**What the task asks:** From the records that follow, copy every line that contains the word "body".

(Stored data)
*** Begin section ***

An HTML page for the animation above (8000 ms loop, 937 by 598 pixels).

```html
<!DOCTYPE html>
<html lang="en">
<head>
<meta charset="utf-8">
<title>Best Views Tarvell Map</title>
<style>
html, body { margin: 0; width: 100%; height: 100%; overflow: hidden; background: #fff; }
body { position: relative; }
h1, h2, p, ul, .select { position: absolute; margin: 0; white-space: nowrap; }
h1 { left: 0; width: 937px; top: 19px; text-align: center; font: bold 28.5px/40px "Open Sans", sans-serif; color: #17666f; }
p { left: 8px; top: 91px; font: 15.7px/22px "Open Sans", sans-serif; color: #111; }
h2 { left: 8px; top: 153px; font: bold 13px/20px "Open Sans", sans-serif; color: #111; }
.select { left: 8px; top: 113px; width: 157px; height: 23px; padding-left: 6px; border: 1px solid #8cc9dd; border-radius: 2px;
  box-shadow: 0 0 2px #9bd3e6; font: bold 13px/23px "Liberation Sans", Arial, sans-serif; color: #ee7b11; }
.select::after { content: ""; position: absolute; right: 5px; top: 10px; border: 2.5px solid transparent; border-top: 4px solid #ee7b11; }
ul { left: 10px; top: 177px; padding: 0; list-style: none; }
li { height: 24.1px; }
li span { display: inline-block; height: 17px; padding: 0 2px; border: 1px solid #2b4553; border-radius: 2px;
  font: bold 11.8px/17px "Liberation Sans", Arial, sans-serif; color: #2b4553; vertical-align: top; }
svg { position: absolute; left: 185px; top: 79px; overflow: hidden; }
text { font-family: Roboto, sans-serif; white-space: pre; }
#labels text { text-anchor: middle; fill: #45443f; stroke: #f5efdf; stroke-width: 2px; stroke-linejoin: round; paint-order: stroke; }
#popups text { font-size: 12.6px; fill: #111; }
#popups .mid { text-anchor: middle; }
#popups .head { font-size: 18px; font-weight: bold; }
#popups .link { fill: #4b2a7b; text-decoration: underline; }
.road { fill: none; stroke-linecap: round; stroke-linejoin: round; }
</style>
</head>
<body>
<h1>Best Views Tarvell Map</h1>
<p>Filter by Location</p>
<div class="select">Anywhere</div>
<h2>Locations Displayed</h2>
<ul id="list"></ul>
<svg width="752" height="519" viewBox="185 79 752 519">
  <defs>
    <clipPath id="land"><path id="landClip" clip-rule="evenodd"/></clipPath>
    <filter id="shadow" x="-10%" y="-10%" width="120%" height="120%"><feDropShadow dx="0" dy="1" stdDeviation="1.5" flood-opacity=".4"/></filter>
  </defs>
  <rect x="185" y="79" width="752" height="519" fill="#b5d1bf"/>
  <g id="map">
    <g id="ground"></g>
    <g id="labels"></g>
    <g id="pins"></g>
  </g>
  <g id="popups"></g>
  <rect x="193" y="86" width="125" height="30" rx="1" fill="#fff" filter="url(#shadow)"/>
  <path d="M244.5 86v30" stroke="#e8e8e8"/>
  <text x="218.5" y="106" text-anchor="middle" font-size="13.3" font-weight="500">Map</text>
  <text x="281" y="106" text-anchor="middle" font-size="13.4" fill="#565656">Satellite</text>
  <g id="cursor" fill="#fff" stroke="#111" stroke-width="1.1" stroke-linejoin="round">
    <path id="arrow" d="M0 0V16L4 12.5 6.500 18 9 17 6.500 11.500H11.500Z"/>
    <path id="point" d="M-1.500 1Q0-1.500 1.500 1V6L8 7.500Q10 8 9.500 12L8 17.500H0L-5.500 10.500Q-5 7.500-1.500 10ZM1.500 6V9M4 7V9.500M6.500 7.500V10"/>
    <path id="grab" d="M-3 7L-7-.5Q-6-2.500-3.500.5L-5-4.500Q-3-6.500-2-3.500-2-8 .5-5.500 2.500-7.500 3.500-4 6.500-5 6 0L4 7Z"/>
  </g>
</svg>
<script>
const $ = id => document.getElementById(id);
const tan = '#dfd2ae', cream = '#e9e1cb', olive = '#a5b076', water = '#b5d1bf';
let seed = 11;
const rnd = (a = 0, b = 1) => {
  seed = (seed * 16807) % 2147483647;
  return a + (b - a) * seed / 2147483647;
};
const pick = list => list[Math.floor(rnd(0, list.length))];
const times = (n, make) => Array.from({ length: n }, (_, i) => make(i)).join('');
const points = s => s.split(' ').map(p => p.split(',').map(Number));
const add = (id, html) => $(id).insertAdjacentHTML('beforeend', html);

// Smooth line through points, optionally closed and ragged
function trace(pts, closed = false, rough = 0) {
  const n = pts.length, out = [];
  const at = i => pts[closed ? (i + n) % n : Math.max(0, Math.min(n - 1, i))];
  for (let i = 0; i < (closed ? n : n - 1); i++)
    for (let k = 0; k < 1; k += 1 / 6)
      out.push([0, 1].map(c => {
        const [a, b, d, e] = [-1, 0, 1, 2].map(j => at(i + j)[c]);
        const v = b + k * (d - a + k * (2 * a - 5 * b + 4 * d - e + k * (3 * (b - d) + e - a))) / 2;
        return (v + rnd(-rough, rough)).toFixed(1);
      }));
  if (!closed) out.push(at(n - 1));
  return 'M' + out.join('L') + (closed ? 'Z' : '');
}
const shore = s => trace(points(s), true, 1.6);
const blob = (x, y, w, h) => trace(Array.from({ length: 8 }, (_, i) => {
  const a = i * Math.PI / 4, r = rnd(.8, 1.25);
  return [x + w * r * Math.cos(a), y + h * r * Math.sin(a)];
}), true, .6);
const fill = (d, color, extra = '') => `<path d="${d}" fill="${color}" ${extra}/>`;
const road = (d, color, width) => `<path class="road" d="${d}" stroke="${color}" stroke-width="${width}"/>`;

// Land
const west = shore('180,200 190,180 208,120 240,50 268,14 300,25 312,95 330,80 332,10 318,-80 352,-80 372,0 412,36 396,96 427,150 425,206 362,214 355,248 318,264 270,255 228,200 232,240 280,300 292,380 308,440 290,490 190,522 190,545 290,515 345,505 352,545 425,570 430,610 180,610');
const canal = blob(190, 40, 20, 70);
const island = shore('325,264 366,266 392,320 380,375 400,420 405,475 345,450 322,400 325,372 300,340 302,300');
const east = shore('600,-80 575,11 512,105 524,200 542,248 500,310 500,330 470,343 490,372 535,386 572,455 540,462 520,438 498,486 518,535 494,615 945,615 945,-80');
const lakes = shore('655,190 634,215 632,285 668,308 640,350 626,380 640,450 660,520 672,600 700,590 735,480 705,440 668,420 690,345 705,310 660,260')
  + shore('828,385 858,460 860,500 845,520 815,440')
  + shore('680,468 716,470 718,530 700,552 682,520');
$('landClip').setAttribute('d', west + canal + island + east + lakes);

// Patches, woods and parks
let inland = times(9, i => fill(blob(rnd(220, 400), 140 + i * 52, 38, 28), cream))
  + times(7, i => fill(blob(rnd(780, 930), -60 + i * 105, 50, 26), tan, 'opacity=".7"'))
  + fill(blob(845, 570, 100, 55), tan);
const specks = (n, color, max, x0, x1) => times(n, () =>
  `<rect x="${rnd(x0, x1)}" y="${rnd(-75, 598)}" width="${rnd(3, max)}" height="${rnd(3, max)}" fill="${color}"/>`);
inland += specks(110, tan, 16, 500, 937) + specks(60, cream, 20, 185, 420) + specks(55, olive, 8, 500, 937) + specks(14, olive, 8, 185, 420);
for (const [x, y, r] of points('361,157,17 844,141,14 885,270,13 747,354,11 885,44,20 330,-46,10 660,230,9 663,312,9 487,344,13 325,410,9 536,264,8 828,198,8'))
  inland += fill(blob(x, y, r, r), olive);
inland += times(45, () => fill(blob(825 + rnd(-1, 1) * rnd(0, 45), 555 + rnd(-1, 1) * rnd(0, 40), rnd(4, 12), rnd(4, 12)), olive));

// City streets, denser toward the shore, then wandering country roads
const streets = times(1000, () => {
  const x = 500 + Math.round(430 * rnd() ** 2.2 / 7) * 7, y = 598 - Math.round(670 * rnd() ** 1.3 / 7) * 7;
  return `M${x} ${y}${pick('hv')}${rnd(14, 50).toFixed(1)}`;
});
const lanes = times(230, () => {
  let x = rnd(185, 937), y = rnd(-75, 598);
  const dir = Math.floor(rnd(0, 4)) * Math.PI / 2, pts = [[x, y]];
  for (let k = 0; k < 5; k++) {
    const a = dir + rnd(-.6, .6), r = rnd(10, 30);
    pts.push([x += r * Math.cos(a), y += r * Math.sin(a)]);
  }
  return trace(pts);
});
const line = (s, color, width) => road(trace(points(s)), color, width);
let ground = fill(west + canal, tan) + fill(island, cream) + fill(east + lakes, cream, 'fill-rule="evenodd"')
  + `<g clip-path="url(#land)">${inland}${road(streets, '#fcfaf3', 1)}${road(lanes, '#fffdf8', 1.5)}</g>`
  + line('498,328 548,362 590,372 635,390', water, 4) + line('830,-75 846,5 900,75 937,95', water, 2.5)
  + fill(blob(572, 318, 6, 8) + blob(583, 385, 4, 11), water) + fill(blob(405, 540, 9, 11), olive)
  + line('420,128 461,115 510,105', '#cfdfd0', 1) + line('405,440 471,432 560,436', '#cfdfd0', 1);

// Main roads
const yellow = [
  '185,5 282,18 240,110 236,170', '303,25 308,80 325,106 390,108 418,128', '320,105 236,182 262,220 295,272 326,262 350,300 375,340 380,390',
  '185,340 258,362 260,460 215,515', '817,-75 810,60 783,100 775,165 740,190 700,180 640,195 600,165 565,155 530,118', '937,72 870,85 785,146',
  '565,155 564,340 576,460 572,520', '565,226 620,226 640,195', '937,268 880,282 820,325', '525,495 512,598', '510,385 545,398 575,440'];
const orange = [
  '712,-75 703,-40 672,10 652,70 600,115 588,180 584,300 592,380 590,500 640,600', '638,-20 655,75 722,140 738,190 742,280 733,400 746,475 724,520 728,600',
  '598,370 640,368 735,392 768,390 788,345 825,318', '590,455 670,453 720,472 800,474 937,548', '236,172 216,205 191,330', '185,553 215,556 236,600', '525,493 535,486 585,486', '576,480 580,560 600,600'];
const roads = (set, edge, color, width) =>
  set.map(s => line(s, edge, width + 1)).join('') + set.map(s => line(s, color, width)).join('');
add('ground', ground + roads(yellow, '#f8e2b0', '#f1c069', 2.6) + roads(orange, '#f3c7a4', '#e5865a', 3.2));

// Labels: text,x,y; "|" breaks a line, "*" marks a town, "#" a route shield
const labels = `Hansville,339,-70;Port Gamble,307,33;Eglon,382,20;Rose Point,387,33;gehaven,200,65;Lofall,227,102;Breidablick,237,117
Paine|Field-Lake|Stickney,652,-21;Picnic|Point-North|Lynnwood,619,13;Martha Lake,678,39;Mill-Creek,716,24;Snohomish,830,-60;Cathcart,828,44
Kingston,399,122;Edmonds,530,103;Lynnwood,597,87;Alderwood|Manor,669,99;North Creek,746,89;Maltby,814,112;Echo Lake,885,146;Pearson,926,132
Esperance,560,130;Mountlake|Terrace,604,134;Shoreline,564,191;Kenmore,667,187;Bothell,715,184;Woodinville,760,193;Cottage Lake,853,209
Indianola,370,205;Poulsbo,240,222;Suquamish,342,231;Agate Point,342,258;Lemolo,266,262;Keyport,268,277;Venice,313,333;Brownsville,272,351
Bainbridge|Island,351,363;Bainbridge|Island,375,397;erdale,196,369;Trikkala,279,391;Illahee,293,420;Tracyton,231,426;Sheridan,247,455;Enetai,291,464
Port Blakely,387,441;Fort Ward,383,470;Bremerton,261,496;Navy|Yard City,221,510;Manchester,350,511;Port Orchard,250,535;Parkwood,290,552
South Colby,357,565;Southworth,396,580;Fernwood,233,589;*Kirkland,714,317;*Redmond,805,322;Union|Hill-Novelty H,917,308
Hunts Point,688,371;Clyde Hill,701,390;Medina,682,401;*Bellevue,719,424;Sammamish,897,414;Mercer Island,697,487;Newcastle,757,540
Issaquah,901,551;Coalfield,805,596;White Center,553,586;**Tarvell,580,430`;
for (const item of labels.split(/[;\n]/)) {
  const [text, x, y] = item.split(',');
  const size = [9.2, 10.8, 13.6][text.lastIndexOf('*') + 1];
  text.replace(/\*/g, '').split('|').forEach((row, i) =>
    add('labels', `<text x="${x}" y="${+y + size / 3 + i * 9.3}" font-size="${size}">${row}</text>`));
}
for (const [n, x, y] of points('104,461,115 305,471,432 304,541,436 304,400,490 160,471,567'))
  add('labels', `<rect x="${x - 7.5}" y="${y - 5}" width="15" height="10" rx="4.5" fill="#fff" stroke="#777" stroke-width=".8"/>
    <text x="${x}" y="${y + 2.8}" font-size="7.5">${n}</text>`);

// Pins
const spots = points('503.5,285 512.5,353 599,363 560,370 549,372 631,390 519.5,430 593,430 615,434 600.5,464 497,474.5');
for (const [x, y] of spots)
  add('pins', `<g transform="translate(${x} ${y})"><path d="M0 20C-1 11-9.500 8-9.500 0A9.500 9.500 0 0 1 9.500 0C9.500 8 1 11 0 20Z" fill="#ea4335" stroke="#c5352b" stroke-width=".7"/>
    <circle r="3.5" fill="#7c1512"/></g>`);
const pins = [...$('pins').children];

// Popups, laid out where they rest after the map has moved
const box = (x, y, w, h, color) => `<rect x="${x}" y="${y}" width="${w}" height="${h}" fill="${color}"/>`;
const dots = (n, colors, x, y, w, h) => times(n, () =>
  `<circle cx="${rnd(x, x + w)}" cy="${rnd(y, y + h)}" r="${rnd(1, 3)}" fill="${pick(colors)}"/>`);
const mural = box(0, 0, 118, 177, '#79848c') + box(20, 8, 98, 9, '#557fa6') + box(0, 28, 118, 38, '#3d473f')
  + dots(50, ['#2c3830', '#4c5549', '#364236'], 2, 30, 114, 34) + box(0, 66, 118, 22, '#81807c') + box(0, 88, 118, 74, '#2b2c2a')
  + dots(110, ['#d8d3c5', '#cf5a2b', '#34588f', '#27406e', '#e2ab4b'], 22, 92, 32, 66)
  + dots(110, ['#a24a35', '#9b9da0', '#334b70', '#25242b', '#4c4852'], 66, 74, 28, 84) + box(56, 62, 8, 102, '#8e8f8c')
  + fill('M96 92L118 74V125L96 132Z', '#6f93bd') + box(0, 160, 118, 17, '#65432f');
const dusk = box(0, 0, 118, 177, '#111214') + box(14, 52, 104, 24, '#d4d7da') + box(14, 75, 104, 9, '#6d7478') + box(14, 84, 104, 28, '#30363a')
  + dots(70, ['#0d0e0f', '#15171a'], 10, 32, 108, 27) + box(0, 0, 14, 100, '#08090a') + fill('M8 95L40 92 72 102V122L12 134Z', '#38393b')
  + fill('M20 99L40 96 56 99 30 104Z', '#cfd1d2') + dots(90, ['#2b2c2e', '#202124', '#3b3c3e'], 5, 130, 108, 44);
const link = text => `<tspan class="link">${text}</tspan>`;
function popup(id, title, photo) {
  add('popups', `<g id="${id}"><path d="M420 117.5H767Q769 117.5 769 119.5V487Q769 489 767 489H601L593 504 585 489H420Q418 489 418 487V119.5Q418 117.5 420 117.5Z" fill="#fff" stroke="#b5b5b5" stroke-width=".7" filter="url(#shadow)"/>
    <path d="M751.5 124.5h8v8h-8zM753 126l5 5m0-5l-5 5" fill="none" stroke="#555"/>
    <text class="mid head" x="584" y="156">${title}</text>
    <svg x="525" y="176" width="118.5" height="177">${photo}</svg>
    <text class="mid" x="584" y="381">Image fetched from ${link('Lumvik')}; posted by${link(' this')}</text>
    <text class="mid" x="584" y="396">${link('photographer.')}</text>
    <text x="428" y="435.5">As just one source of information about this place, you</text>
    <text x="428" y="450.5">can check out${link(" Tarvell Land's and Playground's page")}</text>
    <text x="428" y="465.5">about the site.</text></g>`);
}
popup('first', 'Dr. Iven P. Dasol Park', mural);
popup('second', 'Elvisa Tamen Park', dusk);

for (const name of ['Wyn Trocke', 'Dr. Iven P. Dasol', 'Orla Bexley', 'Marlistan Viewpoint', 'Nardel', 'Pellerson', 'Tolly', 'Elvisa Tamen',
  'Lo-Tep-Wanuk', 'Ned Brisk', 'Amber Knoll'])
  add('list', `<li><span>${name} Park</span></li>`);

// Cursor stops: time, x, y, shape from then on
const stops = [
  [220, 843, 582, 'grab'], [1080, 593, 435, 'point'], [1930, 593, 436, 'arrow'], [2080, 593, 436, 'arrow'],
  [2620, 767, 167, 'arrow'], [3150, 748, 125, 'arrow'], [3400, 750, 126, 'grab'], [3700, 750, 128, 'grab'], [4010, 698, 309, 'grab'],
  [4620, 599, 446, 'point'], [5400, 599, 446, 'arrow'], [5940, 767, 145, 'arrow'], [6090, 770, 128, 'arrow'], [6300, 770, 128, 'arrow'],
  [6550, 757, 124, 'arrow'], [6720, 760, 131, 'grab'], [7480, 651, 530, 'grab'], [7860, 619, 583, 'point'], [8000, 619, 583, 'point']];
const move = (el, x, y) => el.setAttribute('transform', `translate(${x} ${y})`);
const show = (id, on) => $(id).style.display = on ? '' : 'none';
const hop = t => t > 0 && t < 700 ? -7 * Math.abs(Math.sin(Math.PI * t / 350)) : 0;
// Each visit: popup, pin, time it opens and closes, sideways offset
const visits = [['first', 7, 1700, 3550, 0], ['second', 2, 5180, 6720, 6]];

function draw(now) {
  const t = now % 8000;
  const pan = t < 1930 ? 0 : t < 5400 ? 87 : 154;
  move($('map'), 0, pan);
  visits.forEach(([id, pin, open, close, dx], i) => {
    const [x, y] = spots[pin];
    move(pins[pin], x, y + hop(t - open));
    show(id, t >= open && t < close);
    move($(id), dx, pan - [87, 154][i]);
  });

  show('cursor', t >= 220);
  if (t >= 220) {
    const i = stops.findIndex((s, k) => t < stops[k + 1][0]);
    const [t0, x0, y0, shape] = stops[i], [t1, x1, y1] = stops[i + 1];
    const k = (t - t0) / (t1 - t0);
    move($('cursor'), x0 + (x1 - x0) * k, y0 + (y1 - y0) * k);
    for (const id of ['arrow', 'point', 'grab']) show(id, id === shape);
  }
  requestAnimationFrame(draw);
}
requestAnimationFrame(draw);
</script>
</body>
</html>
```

*** End section ***

**Finished task:**
html, body { margin: 0; width: 100%; height: 100%; overflow: hidden; background: #fff; }
body { position: relative; }
<body>
</body>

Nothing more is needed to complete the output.